**How to complete this task**
Give back every record verbatim, but not the pictures.

**Material for this exercise**

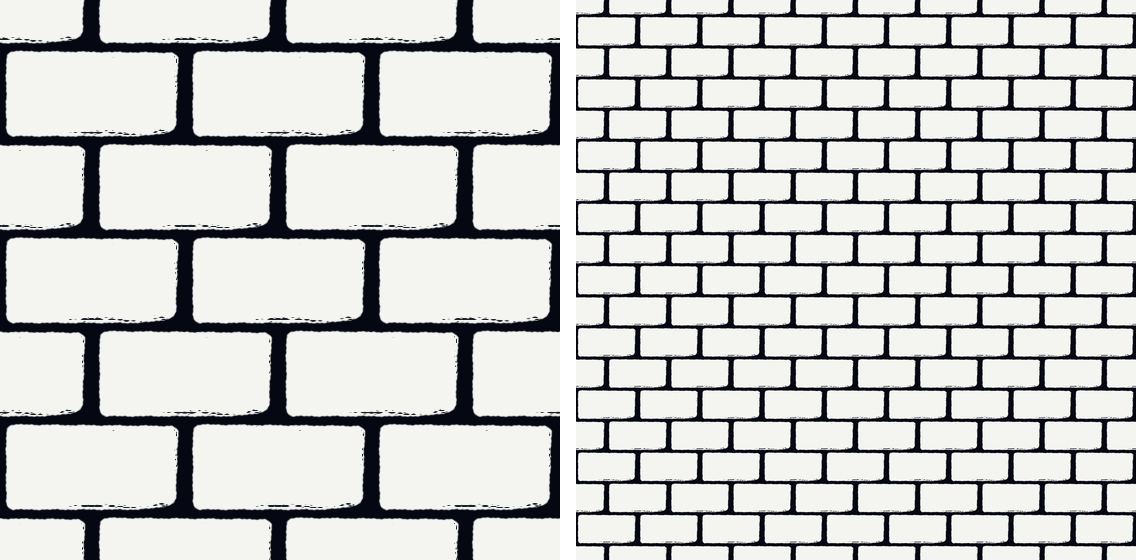
Left, the tile; right, the same tile 3 across and 3 down.
A Shadertoy shader for this pattern:

```glsl
// Running-bond wall of pale rounded bricks in dark mortar, worn along the edges.

const vec2 REPEATS = vec2(3.0, 6.0);          // bricks across, rows down
const vec3 PAINT = vec3(0.955, 0.96, 0.94);
const vec3 MORTAR = vec3(0.02, 0.03, 0.075);

vec2 hash2(vec2 p) {
    vec3 q = fract(p.xyx * vec3(0.1031, 0.1030, 0.0973));
    q += dot(q, q.yzx + 33.33);
    return fract((q.xx + q.yz) * q.zy);
}

// Layered sines, used as edge roughness
float wobble(float s) {
    return sin(s * 19.0) + 0.7 * sin(s * 47.0 + 1.3) + 0.6 * sin(s * 113.0 + 4.0);
}

float roundedBox(vec2 p, vec2 halfSize, float radius) {
    vec2 d = abs(p) - halfSize + radius;
    return length(max(d, 0.0)) + min(max(d.x, d.y), 0.0) - radius;
}

// Soft elliptical region of wear
float patchAt(vec2 p, vec2 center, vec2 radius) {
    vec2 d = (p - center) / radius;
    return exp(-dot(d, d));
}

// Cellular flecks that grow with density
float flecks(vec2 p, float density) {
    vec2 cell = floor(p);
    float ink = 0.0;
    for (int j = -1; j <= 1; j++) {
        for (int i = -1; i <= 1; i++) {
            vec2 id = cell + vec2(i, j);
            vec2 rnd = hash2(id + 17.0);
            float size = density * (0.3 + 0.7 * rnd.x * rnd.y + 0.25 * rnd.x);
            float d = length(id + 0.15 + 0.7 * rnd - p);
            ink = max(ink, 1.0 - smoothstep(size - 0.35, size, d));
        }
    }
    return ink;
}

// Signed distance to one brick; p spans 2 by 1, one unit per row height
float brickDistance(vec2 p) {
    float low = 1.0 - smoothstep(0.1, 0.7, p.y);
    float lift = smoothstep(1.3, 1.95, p.x);
    vec2 q = p - vec2(0.99, 0.4965);
    q.x += 0.035 * (1.0 - p.y) * smoothstep(1.0, 1.9, p.x);
    q.y -= 0.055 * lift * lift * low;
    q.y += 0.009 * p.x * smoothstep(0.5, 0.95, p.y);
    q += 0.0032 * vec2(wobble(p.y + 0.4), wobble(p.x));
    return roundedBox(q, vec2(0.924, 0.4565), 0.085);
}

// Dry-brush marks: streaks below, chips on the right side, specks on top
float wear(vec2 p) {
    float below = 0.85 * patchAt(p, vec2(1.02, 0.078), vec2(0.3, 0.024))
                + 0.5 * patchAt(p, vec2(1.35, 0.062), vec2(0.25, 0.02))
                + 0.85 * patchAt(p, vec2(1.74, 0.095), vec2(0.14, 0.026));
    float side = 0.9 * patchAt(p, vec2(1.893, 0.58), vec2(0.026, 0.15))
               + 0.5 * patchAt(p, vec2(1.89, 0.87), vec2(0.025, 0.06));
    float above = 0.4 * patchAt(p, vec2(1.1, 0.95), vec2(0.8, 0.02))
                + 0.3 * patchAt(p, vec2(1.2, 0.9), vec2(0.06, 0.025));
    float across = flecks(p * vec2(13.0, 46.0), below + above);
    float upright = flecks(p * vec2(48.0, 20.0) + 31.0, side);
    return max(across, upright);
}

void mainImage(out vec4 fragColor, in vec2 fragCoord) {
    // Half-row start, with even rows shifted by half a brick
    vec2 grid = fragCoord / iResolution.xy * REPEATS;
    grid.y += 0.5;
    grid.x += 0.5 * (1.0 - mod(floor(grid.y), 2.0));
    vec2 p = fract(grid) * vec2(2.0, 1.0);

    // Brick coverage, then wear
    float blur = max(0.011, 0.8 * REPEATS.y / iResolution.y);
    float paint = 1.0 - smoothstep(-blur, blur, brickDistance(p));
    paint *= 1.0 - 0.9 * wear(p);

    fragColor = vec4(mix(MORTAR, PAINT, paint), 1.0);
}
```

**Response box**
Left, the tile; right, the same tile 3 across and 3 down.
A Shadertoy shader for this pattern:

```glsl
// Running-bond wall of pale rounded bricks in dark mortar, worn along the edges.

const vec2 REPEATS = vec2(3.0, 6.0);          // bricks across, rows down
const vec3 PAINT = vec3(0.955, 0.96, 0.94);
const vec3 MORTAR = vec3(0.02, 0.03, 0.075);

vec2 hash2(vec2 p) {
    vec3 q = fract(p.xyx * vec3(0.1031, 0.1030, 0.0973));
    q += dot(q, q.yzx + 33.33);
    return fract((q.xx + q.yz) * q.zy);
}

// Layered sines, used as edge roughness
float wobble(float s) {
    return sin(s * 19.0) + 0.7 * sin(s * 47.0 + 1.3) + 0.6 * sin(s * 113.0 + 4.0);
}

float roundedBox(vec2 p, vec2 halfSize, float radius) {
    vec2 d = abs(p) - halfSize + radius;
    return length(max(d, 0.0)) + min(max(d.x, d.y), 0.0) - radius;
}

// Soft elliptical region of wear
float patchAt(vec2 p, vec2 center, vec2 radius) {
    vec2 d = (p - center) / radius;
    return exp(-dot(d, d));
}

// Cellular flecks that grow with density
float flecks(vec2 p, float density) {
    vec2 cell = floor(p);
    float ink = 0.0;
    for (int j = -1; j <= 1; j++) {
        for (int i = -1; i <= 1; i++) {
            vec2 id = cell + vec2(i, j);
            vec2 rnd = hash2(id + 17.0);
            float size = density * (0.3 + 0.7 * rnd.x * rnd.y + 0.25 * rnd.x);
            float d = length(id + 0.15 + 0.7 * rnd - p);
            ink = max(ink, 1.0 - smoothstep(size - 0.35, size, d));
        }
    }
    return ink;
}

// Signed distance to one brick; p spans 2 by 1, one unit per row height
float brickDistance(vec2 p) {
    float low = 1.0 - smoothstep(0.1, 0.7, p.y);
    float lift = smoothstep(1.3, 1.95, p.x);
    vec2 q = p - vec2(0.99, 0.4965);
    q.x += 0.035 * (1.0 - p.y) * smoothstep(1.0, 1.9, p.x);
    q.y -= 0.055 * lift * lift * low;
    q.y += 0.009 * p.x * smoothstep(0.5, 0.95, p.y);
    q += 0.0032 * vec2(wobble(p.y + 0.4), wobble(p.x));
    return roundedBox(q, vec2(0.924, 0.4565), 0.085);
}

// Dry-brush marks: streaks below, chips on the right side, specks on top
float wear(vec2 p) {
    float below = 0.85 * patchAt(p, vec2(1.02, 0.078), vec2(0.3, 0.024))
                + 0.5 * patchAt(p, vec2(1.35, 0.062), vec2(0.25, 0.02))
                + 0.85 * patchAt(p, vec2(1.74, 0.095), vec2(0.14, 0.026));
    float side = 0.9 * patchAt(p, vec2(1.893, 0.58), vec2(0.026, 0.15))
               + 0.5 * patchAt(p, vec2(1.89, 0.87), vec2(0.025, 0.06));
    float above = 0.4 * patchAt(p, vec2(1.1, 0.95), vec2(0.8, 0.02))
                + 0.3 * patchAt(p, vec2(1.2, 0.9), vec2(0.06, 0.025));
    float across = flecks(p * vec2(13.0, 46.0), below + above);
    float upright = flecks(p * vec2(48.0, 20.0) + 31.0, side);
    return max(across, upright);
}

void mainImage(out vec4 fragColor, in vec2 fragCoord) {
    // Half-row start, with even rows shifted by half a brick
    vec2 grid = fragCoord / iResolution.xy * REPEATS;
    grid.y += 0.5;
    grid.x += 0.5 * (1.0 - mod(floor(grid.y), 2.0));
    vec2 p = fract(grid) * vec2(2.0, 1.0);

    // Brick coverage, then wear
    float blur = max(0.011, 0.8 * REPEATS.y / iResolution.y);
    float paint = 1.0 - smoothstep(-blur, blur, brickDistance(p));
    paint *= 1.0 - 0.9 * wear(p);

    fragColor = vec4(mix(MORTAR, PAINT, paint), 1.0);
}
```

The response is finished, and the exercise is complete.